Rows of jamon legs are hung on moving walls after they are covered with salt and sodium nitrite (in order to prevent detrimental bacteria from growing while aging), and then put into a temperature-controlled room for months. At first, they are kept in the cold, and then the temperature gets warmer towards the end of the aging process.

When the jamon is ready for market, it is put on a machine, and the history of how that particular leg has been aged, including information about the history of temperatures the leg had been placed under, is written on a tag that was attached to the meat when it first arrived at the plant.



All parts are cooked

Albora, a Michelin-starred restaurant in Madrid is one place diners can experience what aging does to the taste of jamon. It serves a tray of three different jamon, produced in different years, to show how flavors differ according to the aging process. In general, jamon aged for a long time has a deep and dark red to black color. Different parts of the leg have slightly different shades of red.

Older jamon tends to be stickier and heavier when chewed, and they often have a stronger aroma.

At La Tasqueria, also in Madrid, diners can try a relatively unique part of a pig. The restaurant fries pig tails and ears to serve as well as the entire pork head for those who want to get every part of the meat available.

As Spain is known for its love for pork, some restaurants specialize in making all of their main dishes with different parts of pork.

Madrid eatery La Porcineria serves a burger made with iberico meat alongside grilled pork steak, which are both popular among pork lovers.
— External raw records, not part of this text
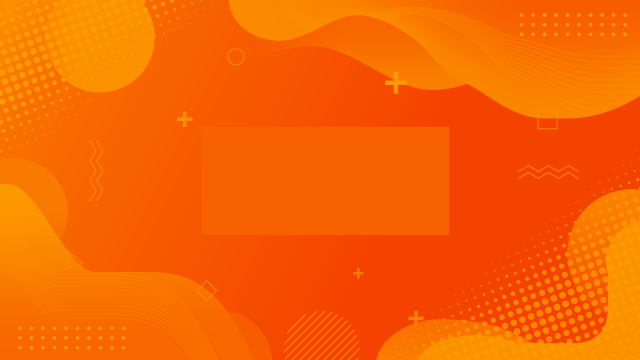
A Shadertoy shader for this background:

```glsl
// Orange abstract backdrop: flowing waves, halftone corners, thin icons and a plain centre panel.

const vec2  CANVAS = vec2(16.0, 9.0);          // working units
const float WARM = 0.47, DEEP = 0.262;         // green level of the backdrop ends
const float PANEL = 0.38, GOLD = 0.61;         // panel and accent levels
const vec4  PANEL_BOX = vec4(8.135, 4.478, 3.095, 1.352);  // centre, half size
const float DOT_CELL = 0.23, DOT_TILT = 0.35;  // halftone grid
const vec2  GRID_STEP = vec2(0.2875, 0.242);   // dot matrix pitch
const float LINE = 0.013;                      // half width of icon strokes

float px;  // size of one pixel in canvas units

// Every hue lies on one red to gold ramp, indexed by its green level.
vec3 ramp(float g) { return vec3(0.935 + 0.09 * g, g, 0.0); }

float cover(float d) { return clamp(0.5 - d / px, 0.0, 1.0); }
float edge(float d) { return clamp(0.5 - d / max(fwidth(d), 1e-4), 0.0, 1.0); }
float stroke(float d) { return cover(abs(d) - LINE); }
void paint(inout float g, float level, float mask) { g = mix(g, level, mask); }

float box(vec2 p, vec2 h) {
    vec2 q = abs(p) - h;
    return length(max(q, 0.0)) + min(max(q.x, q.y), 0.0);
}
float ellipse(vec2 p, vec2 r) { return (length(p / r) - 1.0) * min(r.x, r.y); }
float plusSign(vec2 p, float arm, float thick) {
    return min(box(p, vec2(arm, thick)), box(p, vec2(thick, arm)));
}
float smoothMin(float a, float b, float k) {
    float h = max(k - abs(a - b), 0.0) / k;
    return min(a, b) - h * h * k * 0.25;
}
float segment(vec2 p, vec2 a, vec2 b) {
    vec2 d = b - a;
    return length(p - a - d * clamp(dot(p - a, d) / dot(d, d), 0.0, 1.0));
}

// Contour lines of a field
float contours(float v, float gap) {
    float d = abs(fract(v / gap) - 0.5) * gap;
    return clamp(1.0 - d / max(fwidth(v), 1e-4), 0.0, 1.0);
}

// Two parallel zigzags running along x
float zigzags(vec2 p) {
    float wave = abs(mod(p.x, 0.5) - 0.25) * 0.6 - 0.075;
    float d = min(abs(p.y - wave - 0.085), abs(p.y - wave + 0.085)) * 0.857;
    return cover(max(d - LINE, abs(p.x) - 0.75));
}

// Tilted dots, largest in a band at distance "peak" from the corner
float halftone(vec2 fromCorner, float peak, float reach) {
    float c = cos(DOT_TILT), s = sin(DOT_TILT);
    mat2 turn = mat2(c, s, -s, c);
    vec2 q = turn * fromCorner / DOT_CELL;
    vec2 middle = (floor(q) + 0.5) * DOT_CELL;
    float along = dot(middle * turn, vec2(0.78, 1.0));
    float size = smoothstep(reach, peak, along) * mix(0.5, 1.0, smoothstep(0.0, peak, along));
    float radius = 0.085 * size;
    return cover(length(q * DOT_CELL - middle) - radius) * step(0.008, radius);
}

float dotMatrix(vec2 p) {
    vec2 id = clamp(round(p / GRID_STEP), vec2(0.0), vec2(9.0, 2.0));
    return cover(length(p - id * GRID_STEP) - 0.043);
}

// Wave profiles: depth below the top edge, or height above the bottom edge
float frontDepth(float x) {
    float u = (7.0 - min(x, 7.0)) / 1.27, tail = max(x - 14.2, 0.0) / 1.8;
    return 1.02 * sqrt(max(1.0 - u * u, 0.0)) - 0.645 * smoothstep(7.0, 8.96, x)
        + 2.585 * smoothstep(8.9, 13.6, x) + 0.2 * exp(-pow((x - 11.2) / 0.5, 2.0))
        - 0.56 * tail * tail;
}
float backDepth(float x) {
    float tail = max(x - 10.8, 0.0) / 0.7;
    return 1.42 - 0.27 * smoothstep(6.0, 7.8, x) + 1.1 * smoothstep(7.8, 10.8, x) - 0.1 * tail * tail;
}
float leftHeight(float x) {
    return 4.4 - 2.2 * smoothstep(0.2, 2.4, x) - 2.2 * pow(max(x - 3.5, 0.0) / 2.85, 3.0);
}

void mainImage(out vec4 fragColor, in vec2 fragCoord) {
    vec2 p = fragCoord / iResolution.xy * CANVAS;
    px = CANVAS.y / iResolution.y;
    float depth = CANVAS.y - p.y;
    float g = mix(WARM, DEEP, clamp((p.x + 0.5 * depth) / 12.5, 0.0, 1.0));

    // Top left disc and halftone
    paint(g, 0.57, cover(length(p - vec2(2.5, 8.06)) - 1.37) * smoothstep(0.6, 2.4, p.x + 0.3));
    paint(g, 0.58, 0.8 * smoothstep(3.2, 0.0, p.x + depth));
    paint(g, GOLD, 0.9 * halftone(vec2(p.x, depth), 2.1, 4.9));

    // Top waves with their line fan
    paint(g, mix(0.40, 0.50, smoothstep(0.6, 2.2, depth)),
        edge(depth - backDepth(p.x)) * smoothstep(6.0, 8.6, p.x));
    float front = frontDepth(p.x);
    float glow = smoothstep(0.0, 1.0, depth / max(front, 0.05));
    float topLevel = mix(mix(0.54, 0.36, smoothstep(6.5, 13.5, p.x)), 0.54, glow * 0.9);
    float topMask = edge(depth - front);
    paint(g, topLevel, topMask);
    float fan = depth / max(frontDepth(p.x - 1.4), 0.05);
    paint(g, 0.58, 0.35 * topMask * contours(fan, 0.05) * step(0.45, fan) * step(fan, 1.0));

    // Lower left disc, wave and lines
    paint(g, 0.48, cover(length(p - vec2(0.35, 3.69)) - 1.35) * smoothstep(2.3, 3.9, p.y));
    paint(g, 0.365, cover(length(p - vec2(5.45, -0.1)) - 1.36));
    float leftMask = edge(p.y - leftHeight(p.x));
    paint(g, mix(0.40, 0.60, smoothstep(0.0, 4.4, p.y - 0.08 * p.x)), leftMask);
    float inset = leftHeight(p.x + 0.9) - p.y;
    paint(g, 0.59, 0.22 * leftMask * contours(inset, 0.1) * step(0.0, inset) * step(inset, 1.2));

    // Lower right blobs and halftone
    paint(g, mix(0.32, 0.50, smoothstep(1.3, 4.0, p.y)), cover(length(p - vec2(15.8, 2.65)) - 1.62));
    vec2 hump = p - vec2(11.04, -0.2);
    paint(g, mix(0.49, 0.43, p.y), edge(ellipse(hump, vec2(hump.x < 0.0 ? 1.65 : 2.6, 1.22))));
    float post = min(length(p - vec2(16.2, 2.45)) - 1.05, max(15.2 - p.x, p.y - 2.45));
    float body = smoothMin(post, max(p.y - 0.42, 12.0 - p.x), 0.9);
    body = min(body, ellipse(p - vec2(11.9, -0.1), vec2(1.45, 0.72)));
    paint(g, 0.57, cover(body));
    paint(g, GOLD, 0.75 * halftone(vec2(CANVAS.x - p.x, p.y), 3.0, 5.9));

    // Striped disc and dot matrices
    float stripe = abs(mod(p.x - p.y, 0.2) - 0.1) * 0.707 - LINE;
    paint(g, 0.52, cover(max(stripe, length(p - vec2(8.04, 0.29)) - 0.94)));
    paint(g, GOLD, dotMatrix(p - vec2(13.04, 8.14)) + dotMatrix(p - vec2(0.5, 0.31)));

    // Centre panel
    paint(g, PANEL, cover(box(p - PANEL_BOX.xy, PANEL_BOX.zw)));

    // Icons
    paint(g, 0.60, cover(plusSign(p - vec2(9.9, 6.93), 0.27, 0.055)));
    paint(g, 0.56, cover(plusSign(p - vec2(4.62, 6.02), 0.19, 0.043)));
    paint(g, 0.48, cover(plusSign(p - vec2(8.96, 2.17), 0.13, 0.03)));
    paint(g, 0.50, cover(plusSign(p - vec2(10.4, 1.04), 0.19, 0.043)));
    vec2 diamond = abs(p - vec2(5.17, 1.73));
    float outlines = stroke(length(p - vec2(5.9, 7.58)) - 0.2);
    outlines += stroke(box(p - vec2(13.69, 6.02), vec2(0.24)));
    outlines += stroke((diamond.x + diamond.y - 0.25) * 0.707);
    vec2 a = vec2(1.64, 2.29), b = vec2(1.71, 2.71), c = vec2(2.08, 2.42);
    outlines += stroke(min(segment(p, a, b), min(segment(p, b, c), segment(p, c, a))));
    outlines += zigzags(p - vec2(13.71, 4.7)) + zigzags((p - vec2(2.41, 4.73)).yx);
    paint(g, 0.56, 0.85 * min(outlines, 1.0));

    fragColor = vec4(ramp(g), 1.0);
}
```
A plate of jamon is often served with cheese as well. It is recommended to keep it out for at least 15 minutes before serving as it is said to taste best at room temperature.

BY LEE SUN-MIN [summerlee@joongang.co.kr]